Nearly half of employers are offering no salary rise or people who work there are unaware of any plans to do so, according to research by the Chartered Management Institute [CMI].
The survey of 1,000 UK employees also showed that a third of private sector managers is concerned about the financial strength of their organisation. Half of the employers are offering basic pay awards, said to represent on average a 2.8% rise, while inflation is currently at 7%. Of those increases, pay awards in the private sector are higher than public sector, at 3.2% compared to 2.4% for the public sector.
The research also showed that a third of managers have seen an increase in requests from their direct reports for pay raises, above basic pay awards. A third of managers themselves are thinking about requesting a pay rise, above basic pay awards, to meet the rising costs of living.

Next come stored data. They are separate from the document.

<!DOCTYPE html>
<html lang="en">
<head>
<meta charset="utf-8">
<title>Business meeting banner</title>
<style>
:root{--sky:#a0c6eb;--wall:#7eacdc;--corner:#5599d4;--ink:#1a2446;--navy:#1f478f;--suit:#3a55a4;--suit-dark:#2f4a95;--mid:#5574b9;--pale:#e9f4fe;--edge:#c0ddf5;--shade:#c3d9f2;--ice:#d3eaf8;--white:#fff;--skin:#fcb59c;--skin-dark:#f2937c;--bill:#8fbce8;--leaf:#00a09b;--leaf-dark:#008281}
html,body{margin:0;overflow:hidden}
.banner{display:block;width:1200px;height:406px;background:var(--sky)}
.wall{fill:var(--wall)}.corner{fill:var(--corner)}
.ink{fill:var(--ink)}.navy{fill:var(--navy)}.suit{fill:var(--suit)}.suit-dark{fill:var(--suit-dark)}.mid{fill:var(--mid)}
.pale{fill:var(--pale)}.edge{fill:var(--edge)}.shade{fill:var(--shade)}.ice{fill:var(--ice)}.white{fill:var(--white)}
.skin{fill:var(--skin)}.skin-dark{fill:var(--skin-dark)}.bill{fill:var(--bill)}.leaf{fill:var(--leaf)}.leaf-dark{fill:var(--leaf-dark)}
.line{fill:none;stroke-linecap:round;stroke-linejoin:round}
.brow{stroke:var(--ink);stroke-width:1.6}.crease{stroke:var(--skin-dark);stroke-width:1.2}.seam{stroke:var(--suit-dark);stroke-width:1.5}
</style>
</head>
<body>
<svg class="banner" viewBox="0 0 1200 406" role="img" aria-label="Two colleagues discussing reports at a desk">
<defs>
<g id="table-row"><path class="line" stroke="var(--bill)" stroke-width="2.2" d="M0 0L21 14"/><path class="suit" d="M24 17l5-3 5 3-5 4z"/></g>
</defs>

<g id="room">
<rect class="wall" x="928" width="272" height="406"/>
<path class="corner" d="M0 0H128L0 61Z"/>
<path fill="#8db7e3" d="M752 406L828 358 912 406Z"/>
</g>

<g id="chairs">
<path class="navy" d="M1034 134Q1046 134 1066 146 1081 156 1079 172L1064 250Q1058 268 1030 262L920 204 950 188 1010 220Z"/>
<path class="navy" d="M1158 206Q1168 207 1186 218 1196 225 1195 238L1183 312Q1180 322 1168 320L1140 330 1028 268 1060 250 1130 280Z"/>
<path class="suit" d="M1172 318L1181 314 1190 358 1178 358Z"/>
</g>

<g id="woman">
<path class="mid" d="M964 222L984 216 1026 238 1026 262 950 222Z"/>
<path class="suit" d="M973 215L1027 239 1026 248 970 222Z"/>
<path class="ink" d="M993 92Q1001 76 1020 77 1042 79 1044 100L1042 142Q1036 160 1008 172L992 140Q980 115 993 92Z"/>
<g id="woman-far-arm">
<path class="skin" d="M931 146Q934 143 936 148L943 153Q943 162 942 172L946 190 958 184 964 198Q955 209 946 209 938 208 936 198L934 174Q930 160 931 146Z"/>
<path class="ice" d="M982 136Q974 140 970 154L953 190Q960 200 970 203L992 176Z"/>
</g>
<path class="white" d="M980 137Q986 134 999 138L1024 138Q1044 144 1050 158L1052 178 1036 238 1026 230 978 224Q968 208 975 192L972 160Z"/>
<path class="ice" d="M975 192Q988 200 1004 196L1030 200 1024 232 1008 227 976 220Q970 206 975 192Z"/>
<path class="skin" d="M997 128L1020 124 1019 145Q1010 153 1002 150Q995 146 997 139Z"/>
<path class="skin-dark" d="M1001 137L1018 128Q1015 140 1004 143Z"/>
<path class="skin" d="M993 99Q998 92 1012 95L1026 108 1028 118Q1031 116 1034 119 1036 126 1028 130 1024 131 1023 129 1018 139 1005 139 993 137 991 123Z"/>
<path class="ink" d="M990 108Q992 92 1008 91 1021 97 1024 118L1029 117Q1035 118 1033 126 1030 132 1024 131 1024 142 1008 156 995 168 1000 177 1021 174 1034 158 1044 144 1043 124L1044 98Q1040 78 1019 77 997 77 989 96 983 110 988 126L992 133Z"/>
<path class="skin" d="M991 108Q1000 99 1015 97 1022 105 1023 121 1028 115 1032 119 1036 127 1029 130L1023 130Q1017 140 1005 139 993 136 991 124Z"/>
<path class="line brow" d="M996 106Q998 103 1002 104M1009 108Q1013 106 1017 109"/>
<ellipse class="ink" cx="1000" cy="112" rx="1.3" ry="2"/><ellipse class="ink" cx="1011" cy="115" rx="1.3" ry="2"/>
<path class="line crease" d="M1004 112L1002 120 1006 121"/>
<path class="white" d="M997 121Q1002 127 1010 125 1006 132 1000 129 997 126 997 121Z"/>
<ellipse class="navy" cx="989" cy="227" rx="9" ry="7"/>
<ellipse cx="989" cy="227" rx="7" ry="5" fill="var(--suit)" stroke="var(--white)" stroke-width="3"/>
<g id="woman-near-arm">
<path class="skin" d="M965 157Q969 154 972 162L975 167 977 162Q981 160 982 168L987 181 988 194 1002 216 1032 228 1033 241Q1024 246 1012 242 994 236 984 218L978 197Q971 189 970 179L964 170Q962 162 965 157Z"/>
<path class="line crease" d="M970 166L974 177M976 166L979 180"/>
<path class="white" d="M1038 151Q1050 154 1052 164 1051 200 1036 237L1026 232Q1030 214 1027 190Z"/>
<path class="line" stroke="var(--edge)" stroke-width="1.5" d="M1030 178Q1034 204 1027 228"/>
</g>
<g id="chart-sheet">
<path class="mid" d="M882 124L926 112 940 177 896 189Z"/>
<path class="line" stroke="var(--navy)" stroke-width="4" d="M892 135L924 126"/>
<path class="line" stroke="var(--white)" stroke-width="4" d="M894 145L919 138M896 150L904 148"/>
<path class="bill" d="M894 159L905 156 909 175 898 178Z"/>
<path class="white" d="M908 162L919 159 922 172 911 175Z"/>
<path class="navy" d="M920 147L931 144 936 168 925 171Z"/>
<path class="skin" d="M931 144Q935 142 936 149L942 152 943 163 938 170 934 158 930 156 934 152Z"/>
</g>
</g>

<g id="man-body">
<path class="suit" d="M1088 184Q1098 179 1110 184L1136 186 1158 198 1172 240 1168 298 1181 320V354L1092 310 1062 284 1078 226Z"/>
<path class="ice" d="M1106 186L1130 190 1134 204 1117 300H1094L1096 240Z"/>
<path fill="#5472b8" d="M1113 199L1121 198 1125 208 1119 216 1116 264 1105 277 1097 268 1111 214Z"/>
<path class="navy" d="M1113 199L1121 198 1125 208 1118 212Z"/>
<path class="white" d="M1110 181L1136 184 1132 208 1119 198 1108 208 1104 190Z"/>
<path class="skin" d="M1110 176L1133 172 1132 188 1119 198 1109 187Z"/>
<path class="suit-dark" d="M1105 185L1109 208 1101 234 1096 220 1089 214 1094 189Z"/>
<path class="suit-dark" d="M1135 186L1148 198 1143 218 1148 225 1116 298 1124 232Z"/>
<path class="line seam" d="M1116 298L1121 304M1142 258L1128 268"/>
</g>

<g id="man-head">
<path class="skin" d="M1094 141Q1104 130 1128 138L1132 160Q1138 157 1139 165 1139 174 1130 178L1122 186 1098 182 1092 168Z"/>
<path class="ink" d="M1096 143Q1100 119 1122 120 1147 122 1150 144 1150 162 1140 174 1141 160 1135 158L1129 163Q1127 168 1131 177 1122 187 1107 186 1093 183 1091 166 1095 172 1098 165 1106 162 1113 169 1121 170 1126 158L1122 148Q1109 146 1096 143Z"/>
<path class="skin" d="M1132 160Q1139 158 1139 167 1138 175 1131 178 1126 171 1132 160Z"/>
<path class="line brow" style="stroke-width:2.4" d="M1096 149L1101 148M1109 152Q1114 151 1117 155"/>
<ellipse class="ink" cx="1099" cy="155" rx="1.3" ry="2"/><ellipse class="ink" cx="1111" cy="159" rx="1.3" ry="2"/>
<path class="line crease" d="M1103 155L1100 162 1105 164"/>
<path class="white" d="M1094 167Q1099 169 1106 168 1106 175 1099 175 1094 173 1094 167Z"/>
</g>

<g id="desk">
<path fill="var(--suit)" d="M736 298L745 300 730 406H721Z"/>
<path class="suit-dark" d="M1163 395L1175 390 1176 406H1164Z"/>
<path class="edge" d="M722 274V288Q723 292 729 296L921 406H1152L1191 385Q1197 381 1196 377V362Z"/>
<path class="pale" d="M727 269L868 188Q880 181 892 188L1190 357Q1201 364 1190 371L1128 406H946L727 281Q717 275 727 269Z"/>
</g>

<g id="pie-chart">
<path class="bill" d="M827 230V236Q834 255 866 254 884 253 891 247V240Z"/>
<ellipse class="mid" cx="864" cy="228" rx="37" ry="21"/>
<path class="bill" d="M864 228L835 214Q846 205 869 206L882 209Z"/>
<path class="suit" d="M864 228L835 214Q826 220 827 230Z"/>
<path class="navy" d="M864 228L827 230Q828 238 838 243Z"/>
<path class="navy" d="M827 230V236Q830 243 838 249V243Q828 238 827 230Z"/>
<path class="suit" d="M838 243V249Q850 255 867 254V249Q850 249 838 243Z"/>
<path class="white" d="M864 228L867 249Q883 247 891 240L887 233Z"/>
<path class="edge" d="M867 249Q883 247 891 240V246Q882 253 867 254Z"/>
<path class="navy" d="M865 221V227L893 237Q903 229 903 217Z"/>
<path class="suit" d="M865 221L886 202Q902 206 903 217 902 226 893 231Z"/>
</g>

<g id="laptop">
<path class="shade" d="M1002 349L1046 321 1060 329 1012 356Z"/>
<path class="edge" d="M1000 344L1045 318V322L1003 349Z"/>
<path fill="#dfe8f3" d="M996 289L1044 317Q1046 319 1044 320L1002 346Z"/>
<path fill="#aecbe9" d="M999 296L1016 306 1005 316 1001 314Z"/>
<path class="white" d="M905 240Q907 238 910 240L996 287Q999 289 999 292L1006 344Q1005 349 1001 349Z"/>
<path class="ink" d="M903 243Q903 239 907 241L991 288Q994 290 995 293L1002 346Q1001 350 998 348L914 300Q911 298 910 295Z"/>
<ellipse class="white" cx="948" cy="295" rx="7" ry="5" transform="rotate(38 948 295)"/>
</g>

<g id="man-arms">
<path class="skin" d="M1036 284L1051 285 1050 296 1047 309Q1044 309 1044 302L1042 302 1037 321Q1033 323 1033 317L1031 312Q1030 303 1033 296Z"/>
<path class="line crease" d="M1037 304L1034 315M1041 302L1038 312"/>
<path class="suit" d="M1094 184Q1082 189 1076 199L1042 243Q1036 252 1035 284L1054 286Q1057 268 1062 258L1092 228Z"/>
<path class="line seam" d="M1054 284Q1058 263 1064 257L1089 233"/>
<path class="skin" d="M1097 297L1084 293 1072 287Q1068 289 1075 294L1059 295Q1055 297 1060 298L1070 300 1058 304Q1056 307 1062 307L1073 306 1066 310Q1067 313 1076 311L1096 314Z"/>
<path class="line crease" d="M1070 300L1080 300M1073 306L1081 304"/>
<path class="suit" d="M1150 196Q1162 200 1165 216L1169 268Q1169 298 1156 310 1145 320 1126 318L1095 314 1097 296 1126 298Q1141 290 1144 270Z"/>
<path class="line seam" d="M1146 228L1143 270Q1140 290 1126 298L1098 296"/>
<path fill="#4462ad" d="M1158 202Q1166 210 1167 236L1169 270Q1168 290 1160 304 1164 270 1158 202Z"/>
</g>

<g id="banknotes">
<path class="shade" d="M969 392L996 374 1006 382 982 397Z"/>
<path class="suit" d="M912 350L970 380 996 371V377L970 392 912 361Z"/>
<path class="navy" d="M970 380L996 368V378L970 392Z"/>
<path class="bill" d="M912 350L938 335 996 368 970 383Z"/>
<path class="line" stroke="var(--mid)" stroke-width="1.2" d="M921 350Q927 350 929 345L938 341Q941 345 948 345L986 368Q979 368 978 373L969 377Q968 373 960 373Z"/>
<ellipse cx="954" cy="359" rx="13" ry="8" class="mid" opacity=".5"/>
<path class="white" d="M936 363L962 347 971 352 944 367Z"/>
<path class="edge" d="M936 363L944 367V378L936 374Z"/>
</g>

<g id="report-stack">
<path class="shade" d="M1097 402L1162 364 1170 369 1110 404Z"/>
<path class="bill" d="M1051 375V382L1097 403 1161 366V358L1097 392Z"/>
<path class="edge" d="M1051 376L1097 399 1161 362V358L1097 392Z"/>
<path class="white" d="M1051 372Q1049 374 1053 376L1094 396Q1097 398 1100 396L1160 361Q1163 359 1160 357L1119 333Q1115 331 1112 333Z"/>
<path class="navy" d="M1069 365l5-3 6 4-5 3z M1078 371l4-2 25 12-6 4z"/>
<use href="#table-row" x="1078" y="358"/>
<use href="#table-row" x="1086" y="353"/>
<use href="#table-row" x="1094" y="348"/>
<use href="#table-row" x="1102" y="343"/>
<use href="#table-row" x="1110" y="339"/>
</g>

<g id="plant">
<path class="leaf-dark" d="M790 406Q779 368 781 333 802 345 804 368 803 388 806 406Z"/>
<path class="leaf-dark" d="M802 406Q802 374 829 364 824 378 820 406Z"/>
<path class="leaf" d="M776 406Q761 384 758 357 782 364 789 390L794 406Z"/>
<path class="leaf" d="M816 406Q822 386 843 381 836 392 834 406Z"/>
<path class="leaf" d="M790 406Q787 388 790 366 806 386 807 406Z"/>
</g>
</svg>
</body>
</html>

Only one in five employers are planning action to support staff as a direct result of the cost of living crisis (with, for example, cycle to work schemes, eye care vouchers, employee assistance programmes and free tea, coffee and cold drinks). 57% of all managers say their organisation hasn’t taken any actions or didn’t know if there were plans to cope with rising business costs. Where respondents did know, measures such as contract negotiations, budget reductions and streamlining expenditure were cited.
Anthony Painter, Director of Policy at CMI, said: “Cost pressures are hitting employers and employees alike, and something in the system will have to give. There is a great cost squeeze with employees under financial pressure. Businesses also face the squeeze as they face a potential downtick in wider consumer confidence, and higher prices for materials, supply chain issues and higher production costs. Add to this that we’ve not really seen the full effects of the Ukraine conflict filter through yet, and it’s clear that pressure is mounting across the board and there are undoubtedly some rocky times ahead.”
CMI is advising businesses and organisations to provide support for staff facing rising costs, including financial capacity training, be more agile, invest in upskilling and future proof their businesses against ongoing economic shocks through, for instance, reviewing their supply chain.
Painter said the Government’s Spring Statement did not provide enough support to businesses and added that pressures are likely to mount. “Government will need to act by autumn at the latest,” he said.